> 2. If not XML then YAML.
> 3. Format for category reviews rather than categorization.
> 4. Perhaps (see above) ... allow authors.
> These are all questions about HOW someone (who?) is going to improve
> something and at certain people's expense (1 CPAN admins, 4 CPAN
> I think it is better to start with WHAT are the problems with CPAN (and
> perl). Make the list as short as possible. Pick the most important
> one. DO something about it.
> So, what are the problems ? Here is what I see:
> a) It is not sufficiently easy to find useful modules.
> b) There are several ways to create modules.
> c) Existing documentation is contradictory.
I think a) is the most important problem which I'm trying to address. I'll
repharse as also that it's not sufficiently easy to find whether a given
module is "good" (of any of the aspects of good), or what is generally
recommended, or what most people are using, or what has been deprecated, or
what should not be used except for legacy, etc. etc. You get the idea.
I don't see b) as a problem. I'm using Module::Build and am happy with it.
EU::MM is still maintained because it was the original and people still
depend on it. Some people claim M::B is not good. Module::Install has a
different philosophy than either EU::MM or M::B, and some people prefer it
As for c) - which existing documentation? CPAN Meta-documentation? The
documetnation of the individual modules and distributions themselves? Can you
point to any proof that this is the case? How is it contradictory?
>  At least:
> I think (a) is the most important problem to solve.
So do I.
> Concisely, I think the best solution is to add some restrictions at the
> upload interface. To be consistent with TMTOWTDI, these would not
> prevent modules from being uploaded but not following them would result
> in making the module more obscure (see 3 catgories below).

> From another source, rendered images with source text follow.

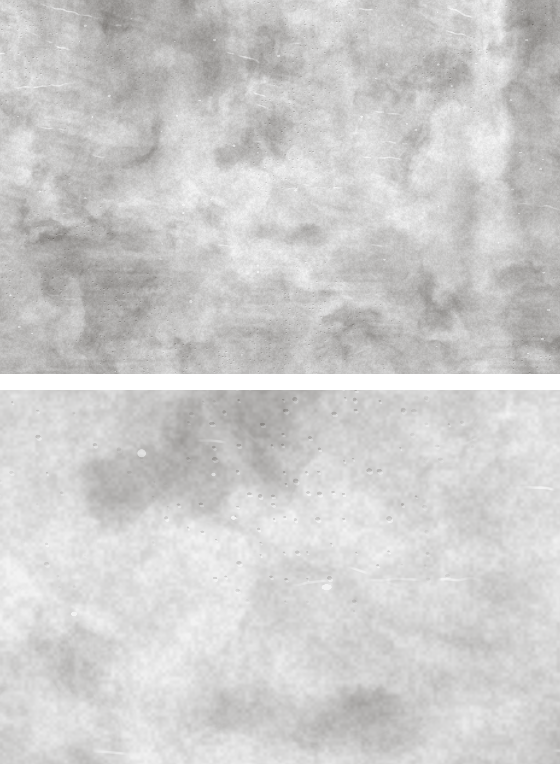
Top, the full canvas; bottom, a detail of the centre.
Write a Shadertoy shader that draws this texture.

```glsl
// Weathered grey plaster wall with stains, trowel streaks, scratches and pits.

float hash(vec2 p) {
    vec3 q = fract(vec3(p.xyx) * 0.1031);
    q += dot(q, q.yzx + 33.33);
    return fract((q.x + q.y) * q.z);
}

vec2 hash2(vec2 p) {
    return vec2(hash(p), hash(p + 57.3));
}

float noise(vec2 p) {
    vec2 cell = floor(p), f = fract(p);
    f = f * f * (3.0 - 2.0 * f);
    return mix(mix(hash(cell), hash(cell + vec2(1, 0)), f.x),
               mix(hash(cell + vec2(0, 1)), hash(cell + vec2(1, 1)), f.x), f.y);
}

float fbm(vec2 p) {
    float sum = 0.0, amp = 0.5;
    for (int i = 0; i < 6; i++) {
        sum += amp * noise(p);
        p = mat2(1.6, 1.2, -1.2, 1.6) * p + 13.7;
        amp *= 0.54;
    }
    return sum / 1.06;
}

mat2 rotation(float a) {
    return mat2(cos(a), -sin(a), sin(a), cos(a));
}

float blob(vec2 p, vec2 centre, vec2 radius) {
    vec2 d = (p - centre) / radius;
    return exp(-dot(d, d));
}

// Broad light and shade across the wall
float broadTone(vec2 p, vec2 warp) {
    vec2 q = p + 0.14 * warp;
    float edge = p.x + 0.025 * warp.x;
    float tone = 0.095 * blob(q, vec2(0.72, 0.5), vec2(0.42, 0.24));
    tone += 0.06 * blob(q, vec2(1.0, 0.95), vec2(0.3, 0.16));
    tone += 0.08 * smoothstep(1.25, 1.30, edge) * (1.0 - smoothstep(1.34, 1.40, edge));
    tone -= 0.10 * smoothstep(1.34, 1.38, edge) * smoothstep(0.25, 0.75, p.y);
    tone -= 0.09 * blob(q, vec2(0.08, 0.2), vec2(0.38, 0.36));
    tone -= 0.04 * blob(q, vec2(0.42, 0.88), vec2(0.3, 0.2));
    tone -= 0.05 * blob(q, vec2(1.1, 0.15), vec2(0.5, 0.18));
    return tone;
}

// Blotchy stains scattered over a jittered 5 by 3 grid
float stains(vec2 p, vec2 warp) {
    float cover = 0.0;
    for (int i = 0; i < 15; i++) {
        vec2 id = vec2(i % 5, i / 5);
        vec2 centre = (id + 0.1 + 0.8 * hash2(id + 4.7)) * vec2(0.3, 0.333);
        float size = mix(0.03, 0.13, hash(id + 21.3));
        cover += blob(p + 0.06 * warp, centre, size * vec2(1.0, 0.85))
               * mix(0.4, 1.0, hash(id + 8.1));
    }
    float ragged = fbm(p * 13.0 + warp * 1.5 + 31.0);
    return smoothstep(0.55, 0.90, ragged + 0.28 * min(cover, 1.2));
}

// Thin broken pale scratches, mostly sloping gently downwards
float scratches(vec2 p, float px) {
    float mark = 0.0;
    for (int i = 0; i < 34; i++) {
        vec2 id = vec2(i, 3.0);
        vec2 r = hash2(id), s = hash2(id + 91.0);
        vec2 q = rotation(0.25 - 0.7 * s.x) * (p - vec2(1.5 * r.x * sqrt(r.x), r.y));
        float len = mix(0.012, 0.12, s.y * s.y);
        q.y += (r.x - 0.5) * 2.0 * q.x * q.x + 0.006 * (noise(q.xx * 45.0 + id) - 0.5);
        float line = 1.0 - smoothstep(0.0004, 0.0009 + px, abs(q.y));
        float ends = 1.0 - smoothstep(0.5 * len, len, abs(q.x));
        float gaps = smoothstep(0.25, 0.65, noise(p * 60.0 + id));
        mark = max(mark, line * ends * gaps * mix(0.4, 1.0, r.y));
    }
    return mark;
}

// Small round specks in a fraction of the cells of a grid
float specks(vec2 p, float density, float share, float px) {
    vec2 id = floor(p * density);
    vec2 d = fract(p * density) - 0.3 - 0.4 * hash2(id);
    d.y *= mix(1.0, 1.8, hash(id + 5.0));
    float radius = mix(0.08, 0.24, hash(id + 17.0));
    float soft = px * density;
    float dot1 = 1.0 - smoothstep(radius - 0.5 * soft, radius + 0.5 * soft, length(d));
    return dot1 * step(hash(id + 43.0), share);
}

void mainImage(out vec4 fragColor, in vec2 fragCoord) {
    float px = 1.0 / iResolution.y;
    vec2 p = fragCoord * px;
    vec2 warp = 2.0 * vec2(fbm(p * 4.0 + 2.0), fbm(p * 4.0 + 40.0)) - 1.0;

    // Clouded plaster with paler worn patches
    float tone = 0.765 + broadTone(p, warp);
    tone += 0.30 * (fbm(p * 3.5 + warp) - 0.5);
    tone += 0.20 * (fbm(p * vec2(16.0, 19.0) + 9.0) - 0.5);
    float worn = smoothstep(0.50, 0.62, fbm(p * 7.0 + 1.3 * warp + 70.0));
    tone += 0.05 * (worn - 0.4);
    tone -= 0.13 * stains(p, warp);

    // Trowel streaks: sloping above, level near the floor; drips from the top
    vec2 sloped = rotation(-0.28) * p + 0.02 * warp;
    vec2 level = p + 0.015 * warp;
    float streak = mix(noise(level * vec2(9.0, 130.0)), noise(sloped * vec2(12.0, 110.0)),
                       smoothstep(0.25, 0.5, p.y));
    tone += 0.06 * (streak - 0.5) * smoothstep(0.35, 0.65, fbm(p * 5.0 + 22.0));
    float drip = fbm(vec2(p.x * 22.0 + 0.4 * warp.x, p.y * 2.2));
    tone += 0.16 * (drip - 0.5) * smoothstep(0.35, 0.9, p.y);

    // Sandy grain
    tone += 0.055 * (noise(p * 310.0) - 0.5) + 0.045 * (noise(p * 150.0 + 7.0) - 0.5);

    // Pits with a lit lower rim, gathered in patches, and a few pale chips
    float pitted = smoothstep(0.50, 0.62, fbm(p * 5.0 + 55.0));
    float pit = specks(p, 95.0, 0.22, px);
    float rim = specks(p + vec2(-0.001, 0.002), 95.0, 0.22, px);
    tone += pitted * (0.06 * rim - 0.11 * pit);
    tone += 0.13 * specks(p + 0.004 * warp, 50.0, 0.012, px);
    tone += 0.12 * scratches(p, px);

    // Shadows lean slightly warm
    tone = clamp(tone, 0.38, 0.95);
    vec3 warmth = vec3(0.03, 0.0, -0.03) * max(0.88 - tone, 0.0);
    fragColor = vec4(tone + warmth, 1.0);
}
```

Hmmm.... do you suggest it would be omitted from search.cpan.org searches?
> One way, I have though this could be done is to create cpanp.org or
> cpan6.org (the latter is on the todo list for perl6 ;-)
Right, but from what I understood CPAN6 is not limited to Perl 6 (and possibly
not limited even to Perl.)
> and import all
> of CPAN into the new system ... but that might annoy people or worse,
> get you ignored. So a better way would be to clone cpan.org, add the
> new upload feature, import some modules into it and see what people
> think. Make it work and minimize the changes and I'm sure you would
> have people (see 4 above) request the CPAN admins (see 1 above) upgrade.
> It still looks like a big job to me.
A new CPAN... isn't it the chicken-and-the-egg problem? If people know they
won't be able to find most "obscure" modules on NewCPAN, why should they go
there instead of OrigCPAN? They probably won't.
> === details ===
> I actually had to stretch a bit to get (b) and (c) since they are things
> that I have found but have not been discussed in detail since I have
> been on the list. I think to some degree that (a) is the cause of (b)
> and (c). Also, (b) is not a problem on its own but it seems that this
> is one area that the authors involved seem to agree that there should be
> some convergence rather than divergence.
> I could add:
> d) Namespace confusion / pollution.
> but that is part of (a).
> On documentation, I try to start with 'perldoc' and then go to google.
> I wrote a script to parse the .cpan/sources files so I could find
> things. I found that the author of ExtUtils::MakeMaker has tried to
> deprecate it ... but that's been contradicted on this list in the past 3
> months. In particular 'perldoc perlmodlib' (i think) in 5.10 still says
> that ExtUtils::MakeMaker is the way to go.
> My worst problem at the moment is:
> There are 3 categories of modules (maybe 4 ;-). There are Core modules
> shipped with perl. There are modules on CPAN with some kind of
> "official" status. There are other modules on CPAN with lesser status.
> A quick solution to this problem would be a clear explanation at the top
> of the CPAN site since, I don't think the search interfaces include all
> three categories (but I'm often wrong in what I think :-).
Most of my modules do not have registered namespaces, and I don't have any
problems finding them using search.cpan.org. And I find a lot of useful
relatively-unknown modules by other authors that way too.
Shlomi Fish email@example.com
I'm not an actor - I just play one on T.V.